A world of fantasy inspired by Salvador Dali, Joan Miró and Toyen: the 6th annual sand sculpting festival in the town of Lednice, south Moravia, boasts a collection of amazing surrealist sand sculptures. Visitors awed by the works of art are invited to give it a go and create something of their own in a special sandpit.
Six years ago sculptor Michal Olšiak chose the town of Lednice for a sand sculpting festival. The endeavour was so successful that it established a new tradition. Every year Olšiak, Czech and foreign sand sculptors get together to create fascinating works for the duration of the summer. This year, due to the travel restrictions in place, the festival had to do without foreign sculptors, but Olšiak’s family and friends from the art world at home chipped in to create an outdoor gallery of sand sculptures under the motto A Trip to Fantasy World. The sculptors were inspired by surrealists such as Salvador Dali, Joan Miró or the Czech painter Toyen. Visitors can admire a young girl in a straw hat curled up asleep in a shoe, the statue of a Roman soldier, a steam locomotive crossed with a chameleon and more than a dozen others. Michal Olšiak, who created the statue of a Roman warrior, says he is delighted with the outcome.

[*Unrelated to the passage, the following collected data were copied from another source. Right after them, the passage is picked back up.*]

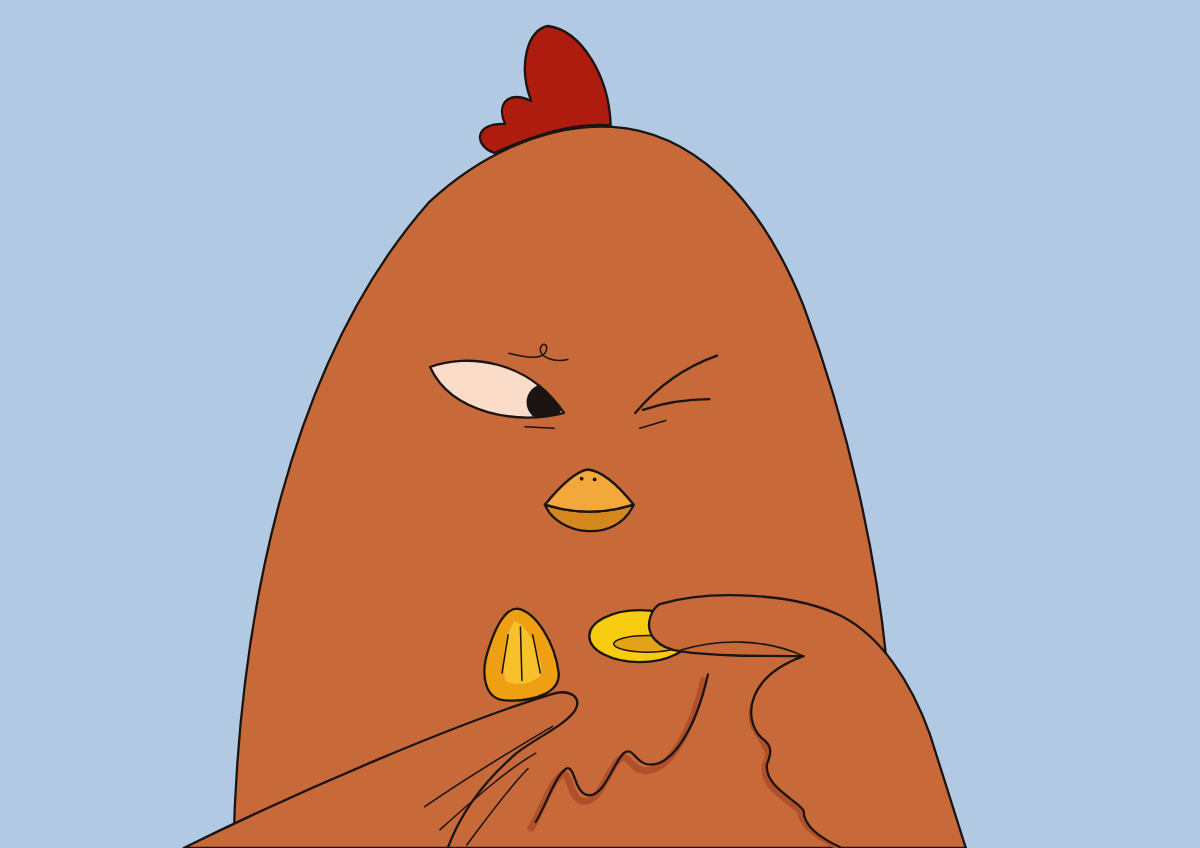
<!DOCTYPE html>
<html lang="en">
<head>
<meta charset="utf-8">
<title>Sly Hen</title>
<link rel="stylesheet" href="https://fonts.googleapis.com/css2?family=Nunito&display=swap">
<style>
  :root {
    --sky: #b2c9e3;
    --feather: #c8693a;
    --feather-shade: #b0502a;
    --comb: #ad1c0f;
    --eye-white: #fbdcc8;
    --ink: #1a1412;
    --beak-top: #f2a83a;
    --beak-bottom: #d4871f;
    --seed: #eea012;
    --seed-light: #f8c02a;
    --ring: #f7cb10;
    --ring-inner: #e2a318;
  }
  html, body {
    margin: 0;
    padding: 0;
    width: 1200px;
    height: 848px;
    overflow: hidden;
    background: var(--sky);
    font-family: "Nunito", sans-serif;
  }
  .artboard { display: block; width: 1200px; height: 848px; }
  .backdrop { fill: var(--sky); }
  .line { fill: none; stroke: var(--ink); stroke-width: 3; stroke-linecap: round; stroke-linejoin: round; }
  .thin { stroke-width: 2; }
  .fill-feather { fill: var(--feather); }
  .fill-shade { fill: none; stroke: var(--feather-shade); stroke-width: 9; stroke-linecap: round; stroke-linejoin: round; }
  .fill-comb { fill: var(--comb); }
  .fill-eye { fill: var(--eye-white); }
  .fill-ink { fill: var(--ink); }
  .fill-beak-top { fill: var(--beak-top); }
  .fill-beak-bottom { fill: var(--beak-bottom); }
  .fill-seed { fill: var(--seed); }
  .fill-seed-light { fill: var(--seed-light); }
  .fill-ring { fill: var(--ring); }
  .fill-ring-inner { fill: var(--ring-inner); }
</style>
</head>
<body>
<svg class="artboard" viewBox="0 0 1568 1109" preserveAspectRatio="none" role="img" aria-label="A brown hen winking while holding a seed and a gold ring">
  <defs>
    <clipPath id="open-eye-clip">
      <path d="M562,480 C610,462 690,470 737,540 C680,556 590,542 562,480 Z"/>
    </clipPath>
  </defs>

  <rect class="backdrop" width="1568" height="1109"/>

  <!-- comb -->
  <path class="fill-comb line" d="M646,200 C618,190 620,160 660,162 C648,136 664,118 694,132 C676,84 690,38 716,34 C760,40 796,100 798,164 C750,160 700,176 646,200 Z"/>

  <!-- body -->
  <path class="fill-feather line" d="M305,1109 C312,800 380,470 560,265 C640,190 730,162 800,166 C900,172 990,250 1050,400 C1110,560 1145,730 1158,860 L1262,1109 Z"/>

  <!-- open eye -->
  <g class="open-eye">
    <path class="fill-eye" d="M562,480 C610,462 690,470 737,540 C680,556 590,542 562,480 Z"/>
    <circle class="fill-ink" cx="712" cy="526" r="24" clip-path="url(#open-eye-clip)"/>
    <path class="line" d="M562,480 C610,462 690,470 737,540 C680,556 590,542 562,480 Z"/>
    <path class="line thin" d="M665,462 C690,468 705,470 712,462 C718,452 710,445 706,455 C704,468 725,474 742,470"/>
    <path class="line thin" d="M686,558 L724,560"/>
  </g>

  <!-- winking eye -->
  <g class="winking-eye">
    <path class="line" d="M830,540 C862,502 900,478 937,465"/>
    <path class="line" d="M840,536 C870,526 900,522 927,522"/>
    <path class="line thin" d="M836,560 L870,550"/>
  </g>

  <!-- beak -->
  <g class="beak">
    <path class="fill-beak-bottom line" d="M712,660 C728,700 805,712 828,660 C790,672 750,672 712,660 Z"/>
    <path class="fill-beak-top line" d="M712,660 C735,632 755,616 768,614 C790,616 812,640 828,660 C790,672 750,672 712,660 Z"/>
    <circle class="fill-ink" cx="760" cy="626" r="2.5"/>
    <circle class="fill-ink" cx="777" cy="627" r="2.5"/>
  </g>

  <!-- chest feathers -->
  <path class="fill-shade" transform="translate(-6,8)" d="M925,882 C910,950 880,1000 850,1000 C830,1000 828,975 815,985 C800,1000 790,1040 770,1040 C750,1040 752,1000 740,1005 C725,1015 715,1050 700,1075"/>
  <path class="line" d="M925,882 C910,950 880,1000 850,1000 C830,1000 828,975 815,985 C800,1000 790,1040 770,1040 C750,1040 752,1000 740,1005 C725,1015 715,1050 700,1075"/>

  <!-- seed -->
  <g class="seed">
    <path class="fill-seed line" d="M676,796 C700,800 725,840 730,880 C732,905 700,918 660,916 C632,914 628,880 638,850 C648,818 660,796 676,796 Z"/>
    <path class="fill-seed-light" d="M672,812 C690,818 705,850 708,880 C700,895 672,898 660,890 C655,860 660,830 672,812 Z"/>
    <path class="line thin" d="M664,830 L656,880 M680,820 L682,890 M696,830 L706,880"/>
  </g>

  <!-- ring -->
  <g class="ring">
    <ellipse class="fill-ring line" cx="836" cy="832" rx="66" ry="34"/>
    <ellipse class="fill-ring-inner line thin" cx="846" cy="842" rx="44" ry="11"/>
  </g>

  <!-- right wing holding ring -->
  <path class="fill-shade" d="M1050,862 C1000,880 975,920 985,950 C1000,975 1010,985 1000,1000 C995,1030 1030,1045 1045,1060 C1050,1085 1080,1100 1100,1109"/>
  <path class="fill-feather line" d="M862,790 C930,770 1040,776 1100,806 C1150,832 1190,890 1215,960 L1262,1109 L1100,1109 C1070,1095 1050,1080 1050,1060 C1040,1045 1000,1030 1002,1000 C1008,985 1010,975 995,965 C970,940 975,885 1050,858 C990,858 930,858 890,852 C860,848 842,830 850,806 C853,798 857,793 862,790 Z"/>
  <path class="line thin" d="M890,850 C940,835 1000,835 1050,858"/>

  <!-- left wing holding seed -->
  <path class="fill-feather line" d="M240,1109 C400,1030 600,945 720,908 C745,900 760,912 752,928 C740,948 700,965 675,985 C640,1015 605,1055 585,1109 Z"/>
  <path class="line thin" d="M555,1055 C620,1010 680,975 722,950"/>
  <path class="line thin" d="M575,1085 C625,1040 665,1005 700,985"/>
  <path class="line thin" d="M610,1105 C640,1065 665,1030 690,1005"/>
</svg>
</body>
</html>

"The topic is one close to my heart –surrealism. The aim was not just to give a free reign to the imagination, but also to connect the works in some way and the sculptors interacted in order to achieve that – if you look at the girl sleeping in a shoe –the shoe strings lead on to the next statue like rails, and that connection takes it all to a higher level – it is all linked up."
Chess figures have a prominent role in linking up this bizarre world –a chameleon catches a chess pawn with its sticky tongue, the octopus spreads its tentacles to embrace a rook which has cats perched on top, there is a sea shell from which a crab like human hand emerges – all portrayed in elaborate detail.
After completion, the sculptures made from just sand and water are impregnated with a reinforcing solution to ensure that they withstand rain and last through the summer. When the season is over they are torn down, so that new works, on a new topic, can be created in the coming year. But by that time they have been captured on film by thousands of visitors.
The sand sculptures in Lednice will remain on display until the end of October, every day from 8 am to 8 pm. Visitors who are inspired by the works can try their hand at making their own creations in a large sandpit specially prepared for that purpose.